In 2014, UCLA Diversity and Faculty Development created a list of microaggressions and the messages that they send as a tool to help college faculty and administration be more sensitive. I understand how some of the phrases could be misinterpreted, but it seems to me that the list itself serves as a tool to intensify the negative effects of racism and separation. Keep in mind that a microaggression is unintentional. How can we intentionally segregate the use of words and phrases?
Professors are walking on eggshells in classrooms afraid of what they can and cannot say as to not be offensive. How can I, as a college student, expect to receive a well-rounded education if we are living in an age of avoidance? How will we be able to teach and learn from literary greats such as Maya Angelou, Mark Twain, Alice Walker, and Toni Morrison (to name a few) if we are too worried and afraid of offending others and being offended?

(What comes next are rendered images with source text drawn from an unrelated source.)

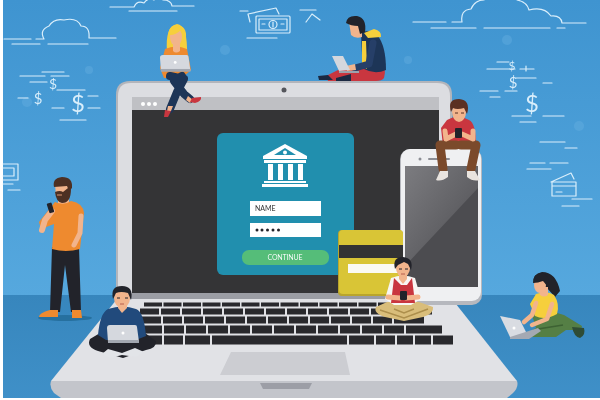
<!DOCTYPE html>
<html lang="en">
<head>
<meta charset="utf-8">
<title>Online banking</title>
<style>
:root{--sky:#489dd7;--floor:#2f80b8;--line:#d9eefb;--shell:#dcdde1;--shell-dark:#b3b5bb;--screen:#343436;--key:#29292d;--panel:#218fae;--green:#55bd79;--card:#d9c536;--skin:#f2b48c;--skin-shade:#dc9670;--navy:#1d3557;--ink:#22232a;--red:#c9363f;--orange:#ee8a2f;--yellow:#f6cf3c;--khaki:#d9bd7a;--brown:#7b4a2b;--olive:#557f45}
html,body{margin:0;background:#fff}
body{width:600px;height:400px;overflow:hidden}
svg{display:block}
.doodle{fill:none;stroke:var(--line);stroke-width:1.2;stroke-linecap:round;stroke-linejoin:round}
.dollar{font-family:Lato,sans-serif;fill:var(--line);text-anchor:middle}
.label{font-family:Lato,sans-serif;font-size:7px;fill:#333}
.button{font-family:Lato,sans-serif;font-size:7px;fill:#fff;text-anchor:middle}
.keys{stroke:var(--key);fill:none}
.skin{fill:var(--skin)}.shade{fill:var(--skin-shade)}.navy{fill:var(--navy)}.ink{fill:var(--ink)}.red{fill:var(--red)}.orange{fill:var(--orange)}.yellow{fill:var(--yellow)}.khaki{fill:var(--khaki)}.brown{fill:var(--brown)}.olive{fill:var(--olive)}
.limb{fill:none;stroke-linecap:round;stroke-linejoin:round}
</style>
</head>
<body>
<svg width="600" height="400" viewBox="0 0 600 400" role="img" aria-label="People with phones and laptops around a giant laptop showing a bank login">
<defs>
<linearGradient id="sky" x1="0" y1="0" x2="0" y2="1"><stop offset="0" stop-color="#3f94d0"/><stop offset="1" stop-color="#56a8de"/></linearGradient>
<linearGradient id="floor" x1="0" y1="0" x2="0" y2="1"><stop offset="0" stop-color="#3786bd"/><stop offset="1" stop-color="#3f90c8"/></linearGradient>
<linearGradient id="glass" x1="0" y1="0" x2="1" y2="1"><stop offset="0" stop-color="#7c7c80"/><stop offset="1" stop-color="#4c4c50"/></linearGradient>
<g id="banknote"><rect width="34" height="17" rx="1"/><rect x="3" y="3" width="28" height="11"/><circle cx="17" cy="8.5" r="4"/><path d="M17 6v5M6 8h3M25 8h3"/></g>
<g id="small-laptop"><path d="M3 0h25q2 0 2 2l2 15H1L0 3q0-3 3-3z" fill="#d5d8de"/><path d="M1 15h31v3H1z" fill="#a2a7b0"/><circle cx="16" cy="8" r="1.5" fill="#fff"/></g>
</defs>

<g id="background">
<rect x="3" width="597" height="296" fill="url(#sky)"/>
<rect x="3" y="295" width="597" height="103" fill="url(#floor)"/>
<g fill="#6db4e4" opacity=".35"><circle cx="27" cy="102" r="5"/><circle cx="89" cy="70" r="4"/><circle cx="507" cy="40" r="5"/><circle cx="579" cy="126" r="5"/><circle cx="225" cy="50" r="5"/><circle cx="408" cy="60" r="4"/></g>
</g>

<g id="sky-doodles" class="doodle">
<path d="M4 39h27m5 0h8q-5-9 5-13 5-8 15-6 13-3 17 6 9 0 8 12h27M12 44h28m8 0h40"/>
<path d="M413 22h33m6 0h10q-2-12 9-13 4-9 13-9M517 0q10 2 12 10 15-4 22 6 10-1 11 7h24M431 28h45m8 0h66m7 0h8"/>
<path d="M110 7h24q3-7 10-4 4-6 10-3M163 0q8 0 9 6h22M129 11h48"/>
<path d="M20 76h25m6 0h18M30 82h17M57 90h28M18 98h10M52 108h12m24 0h12M60 120h26M42 72h22M88 96h10"/>
<path d="M487 69h28m5 0h14M497 62h12M480 91h18m7 0h12M516 78h20M543 83h9M512 116h19m12 0h21M520 122h16M490 97h10M526 66v5"/>
<path d="M530 163h15m5 0h18M527 169h24M572 199h20M562 206h17M540 142h25M565 148h12"/>
<path d="M3 164h15v16H3M3 168h11v8H3M3 184h10M8 190h12"/>
<use href="#banknote" transform="translate(256 16)"/>
<path d="M250 22l-2-8 28-6 3 6M306 22l6-8 8 6M300 10h16M247 38h30M240 11h8"/>
<path d="M551 182l20-9 3 6M552 182h24v14h-24zM552 186h24M556 192h6"/>
</g>
<g id="dollar-signs" class="dollar">
<text x="38" y="104" font-size="15">$</text><text x="53" y="89" font-size="14">$</text><text x="78" y="112" font-size="24">$</text>
<text x="513" y="88" font-size="15">$</text><text x="512" y="70" font-size="12">$</text><text x="532" y="112" font-size="24">$</text>
</g>

<g id="laptop">
<path d="M116 300V95q0-14 14-14h308q14 0 14 14v205z" fill="var(--shell-dark)"/>
<path d="M118 300V96q0-13 13-13h306q13 0 13 13v204z" fill="var(--shell)"/>
<circle cx="284" cy="90" r="2.5" fill="#55565c"/>
<rect x="132" y="97" width="307" height="196" fill="var(--screen)"/>
<rect x="132" y="97" width="307" height="13" fill="#bfc0c4"/>
<g fill="#fff"><circle cx="143" cy="104" r="2"/><circle cx="149" cy="104" r="2"/><circle cx="155" cy="104" r="2"/></g>
<path d="M117 299h335l65 82H51z" fill="#e1e2e6"/>
<path d="M51 381h466q2 6-4 12l-6 5H61l-7-5q-5-6-3-12z" fill="#c3c5cb"/>
<path d="M132 293h307l4 6H128z" fill="#9b9da4"/>
<path d="M260 383h52l-3 6h-46z" fill="#9c9ea6"/>
<path d="M231 352h114l5 23H220z" fill="#cccdd2"/>
<g id="keyboard" class="keys">
<path d="M144 304.500h282" stroke-width="4" stroke-dasharray="18 1.500"/>
<path d="M140 311.500h292" stroke-width="6" stroke-dasharray="19 2"/>
<path d="M134 320h303" stroke-width="7" stroke-dasharray="27 2 19 2 19 2 19 2 19 2 19 2 19 2 19 2 19 2 19 2 19 2 19 2 30"/>
<path d="M128 329.500h314" stroke-width="8" stroke-dasharray="34 2 20 2 20 2 20 2 20 2 20 2 20 2 20 2 20 2 20 2 20 2 20 2 40"/>
<path d="M122 340h331" stroke-width="9" stroke-dasharray="19 2 19 2 19 2 25 2 135 2 25 2 19 2 16 2 16 2 26"/>
</g>
</g>

<g id="login">
<rect x="217" y="133" width="137" height="142" rx="6" fill="var(--panel)"/>
<g id="bank" fill="#fff">
<path d="M285 144l22 12v3h-44v-3z"/><path d="M264 160h42v3h-42zM264 181h42v2h-42zM262 184h46v3h-46z"/>
<path d="M268 164h5v16h-5zM278 164h5v16h-5zM288 164h5v16h-5zM298 164h5v16h-5z"/>
<path d="M285 148l11 7h-22z" fill="var(--panel)"/><circle cx="285" cy="152.500" r="2"/>
</g>
<rect x="250" y="201" width="71" height="15" fill="#fff"/><text class="label" x="255" y="211">NAME</text>
<rect x="250" y="223" width="71" height="14" fill="#fff"/>
<g class="ink"><circle cx="257" cy="230" r="1.500"/><circle cx="262" cy="230" r="1.500"/><circle cx="267.500" cy="230" r="1.500"/><circle cx="273" cy="230" r="1.500"/><circle cx="278.500" cy="230" r="1.500"/></g>
<rect x="242" y="250" width="87" height="15" rx="7" fill="var(--green)"/><text class="button" x="285" y="260" textLength="35">CONTINUE</text>
</g>

<g id="phone">
<rect x="400" y="149" width="82" height="156" rx="10" fill="#b6b8be"/>
<rect x="401" y="149" width="80" height="152" rx="9" fill="#eff0f2"/>
<rect x="405" y="166" width="73" height="121" fill="#4c4c50"/>
<path d="M405 166h73v22l-73 78z" fill="url(#glass)"/>
<path d="M429 159h20" stroke="#8c8e95" stroke-width="2" stroke-linecap="round"/><circle cx="420" cy="159" r="1.500" fill="#8c8e95"/>
</g>

<g id="bank-card">
<rect x="338" y="230" width="65" height="66" rx="4" fill="#b9a52c"/>
<rect x="339" y="230" width="64" height="64" rx="4" fill="var(--card)"/>
<path d="M339 245h64v13h-64z" fill="#333"/><path d="M348 264h55v9h-55z" fill="#fafaf4"/>
</g>

<g id="bearded-man">
<ellipse cx="65" cy="318" rx="27" ry="3" fill="#26709f"/>
<path class="ink" d="M52 247h27l2 65h-10l-6-47-5 47H50z"/>
<path class="orange" d="M50 310h8v7H39q0-4 11-7zM72 310h9l1 8H72z"/>
<path class="skin" d="M58 194h11v12H58z"/>
<path class="orange" d="M55 202q9 4 16-1 12 2 13 12l-4 36q-14 4-28 0l2-25-13 5-2-7z"/>
<path class="limb" d="M81 216l-1 17-6 12" stroke="var(--skin)" stroke-width="5"/>
<path class="limb" d="M42 230l3-10 7-9" stroke="var(--skin)" stroke-width="6"/>
<rect x="48" y="203" width="5" height="10" rx="1" class="ink" transform="rotate(-18 50 208)"/>
<path class="skin" d="M55 184h15v11q-7 8-14 1z"/>
<path d="M54 187q-2-9 8-10 11 0 10 11l-3 3-2-5zM55 192q5-2 8 0l5-4 3 1q0 14-9 14-6-1-7-11z" fill="#4d3023"/>
<path d="M57 195h5" stroke="var(--skin-shade)"/>
</g>

<g id="blonde-woman">
<path class="yellow" d="M167 52q-2-26 10-28 11 1 10 32h-20z"/>
<path class="orange" d="M165 49q11-5 22 0l4 21-9 8h-18l-4-10z"/>
<path class="skin" d="M173 43h7v8q-4 3-7 0z"/><ellipse class="skin" cx="176" cy="37" rx="6" ry="9"/>
<path class="yellow" d="M168 38q0-13 9-13 10 1 9 13l-5-8q-5 5-11 5z"/>
<path class="limb" d="M170 76l14 3-7 13-7 17M182 76l-8 5 10 13 6 5" stroke="var(--navy)" stroke-width="8"/>
<path class="skin" d="M168 106h5l-2 5h-4zM188 96l5 4-3 3-4-3z"/>
<path class="red" d="M165 110l6 1-3 6h-4zM192 98l9-1q1 4-6 6l-5-1z"/>
<use href="#small-laptop" transform="translate(160 55) scale(.95 .93)"/>
</g>

<g id="jacket-man">
<path class="red" d="M326 76l18-9 22 1 14-9q7 8 4 19-2 3-8 3h-48z"/>
<path d="M318 76l10-1 5 5h-14zM336 78l15-4v7h-15z" fill="#1b2942"/>
<path class="navy" d="M361 33q9-5 16 2 9 10 9 35-11 5-22-1l-2-14z"/>
<path class="yellow" d="M364 33l10-4q8 2 7 8l-13 1zM362 41l4 0 1 28-5-3z"/>
<path class="limb" d="M373 43l-4 21-14 4" stroke="#263f68" stroke-width="7"/>
<path class="skin" d="M355 64l-9 2 1 5 9-1z"/>
<path d="M332 56l11 0 7 14-11 1z" fill="#d4d7dd"/><path d="M339 71h20v2h-20z" fill="#9da2ac"/>
<path class="skin" d="M349 22h13v15q-7 2-11-2z"/>
<path class="ink" d="M346 23q1-8 11-7 10 2 8 16l-5 2-2-8q-7 0-12-3z"/>
</g>

<g id="red-shirt-man">
<path class="red" d="M447 120q11-7 22 0 7 3 7 26h-33l-2-18z"/>
<path class="limb" d="M456 145h-16l3 24M461 145h15l-5 24" stroke="var(--brown)" stroke-width="9"/>
<path class="brown" d="M440 141h36v8h-36z"/>
<path d="M440 171h8v6q-7 5-12 3zM467 171h8l5 9q-7 2-13-3z" fill="#e9e4df"/>
<path class="limb" d="M445 131l1 8 10-5M473 131v8l-11-5" stroke="var(--skin)" stroke-width="5"/>
<rect x="455" y="128" width="7" height="10" rx="1" class="ink"/>
<ellipse class="skin" cx="459" cy="112" rx="7" ry="10"/>
<path d="M451 112q-4-13 8-13 12 1 8 15l-3-6q-7 2-11 0z" fill="#5b3022"/>
<path d="M455 113h3m3 0h3" stroke="#5b3022"/>
</g>

<g id="vest-boy">
<path class="khaki" d="M387 302h32l14 5q1 7-10 10l-19 4-19-4q-12-4-9-10z"/>
<path d="M380 310l24 8 24-9M394 309l10 4 10-4" fill="none" stroke="#ad8f4c" stroke-width="1.500"/>
<path d="M391 278q12-5 24 0l6 21-10 6h-17l-9-6z" fill="#f8f6f3"/>
<path class="red" d="M394 278l7 7h6l5-7 3 25h-24z"/>
<path class="skin" d="M399 273h8v6l-4 5-4-5z"/>
<path class="limb" d="M388 297l12 1M418 297l-12 1" stroke="var(--skin)" stroke-width="5"/>
<rect x="400" y="291" width="7" height="9" rx="1" class="ink"/>
<ellipse class="skin" cx="403" cy="268" rx="7" ry="9"/>
<path class="ink" d="M395 269q-3-12 8-12 11 1 8 13l-3-6-4-2-6 3z"/>
<path d="M399 269h3m3 0h3" stroke="#22232a"/><path d="M401 274h4" stroke="#b75e4f"/>
</g>

<g id="navy-man">
<path class="ink" d="M100 333h45l11 8q1 7-10 9l-23 8-25-7q-12-4-8-12z"/>
<path d="M108 349l14 4 13-5 9 4-8 5-14-2-12 3-8-4z" fill="#e2e4e8"/>
<path d="M108 309q15-5 28 0 8 3 10 27l-10 4h-30l-8-5q2-22 10-26z" fill="#214a7c"/>
<path class="skin" d="M118 303h9v5l-5 5-4-5z"/>
<ellipse class="skin" cx="122" cy="298" rx="8" ry="10"/>
<path class="ink" d="M113 299q-3-13 9-13 12 0 9 14l-3-7q-7-2-12 0z"/>
<path d="M117 298h3m5 0h3" stroke="#22232a"/><path d="M120 304h4" stroke="#b75e4f"/>
<use href="#small-laptop" transform="translate(107 325)"/>
</g>

<g id="yellow-top-girl">
<path class="ink" d="M534 283q-2-9 8-11 14 0 18 19l-5 6-8-9z"/>
<path class="olive" d="M532 315q17-6 32 0l18 11q0 4-6 4l-10 0-10 7h-25q-3-6 5-9z"/>
<path d="M572 327l12 1q2 7-4 10-6-1-8-11z" fill="#2f4c35"/><path d="M538 329l25-4" stroke="#3d6233" stroke-width="1.500"/>
<path class="yellow" d="M536 294q11-4 18 1 6 9 3 19-12 7-22 2l-5-12z"/>
<path class="limb" d="M536 303l-4 12-8 7M552 304l-5 15-15 6" stroke="var(--skin)" stroke-width="4.500"/>
<path class="skin" d="M539 287h9v8q-4 3-8 0z"/><ellipse class="skin" cx="540" cy="285" rx="6" ry="8"/>
<path class="ink" d="M533 283q0-10 9-10 9 3 6 14l-5-6q-5 2-10 2z"/>
<path d="M500 316l20 4 9 18-19-1z" fill="#d9dce2"/><path d="M510 337l28-9 3 3-12 8h-19z" fill="#a4a9b3"/><circle cx="514" cy="328" r="1.500" fill="#fff"/>
</g>
</svg>
</body>
</html>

Most importantly, how are we going to connect with others and start a conversation if we can’t ask, “Where are you from?” Where does the ridiculousness end?
I had another moment.
I was driving my children to school when I took a good look at the world around me—the soil, grass, flowers, trees, houses, and all the folks that I passed on my journey.
That’s when it occurred to me that it’s color, it’s our differences that add depth, beauty, and shape the landscape of our world. It’s those differences that also connect us to one another, that give us something to talk about and learn from each other. I realized that racism ends and healing begins right now with each and every one of us. With understanding, forgiveness, and love.
Hi, my name is Rosie, I am not a, “Dirty little Injun.” I am Dakota and Lakota. My ancestors were proud Sioux and so am I. I am a mother, a bartender, a student, and a tutor. I am a horticulture major now and my plans are to go to the U of M where I will pursue a Bachelor’s of Fine Arts in Creative Writing and minor in Native American Studies. I want to learn the language of my ancestors. Who are you? Who are you not? Where are you from? Where are you going?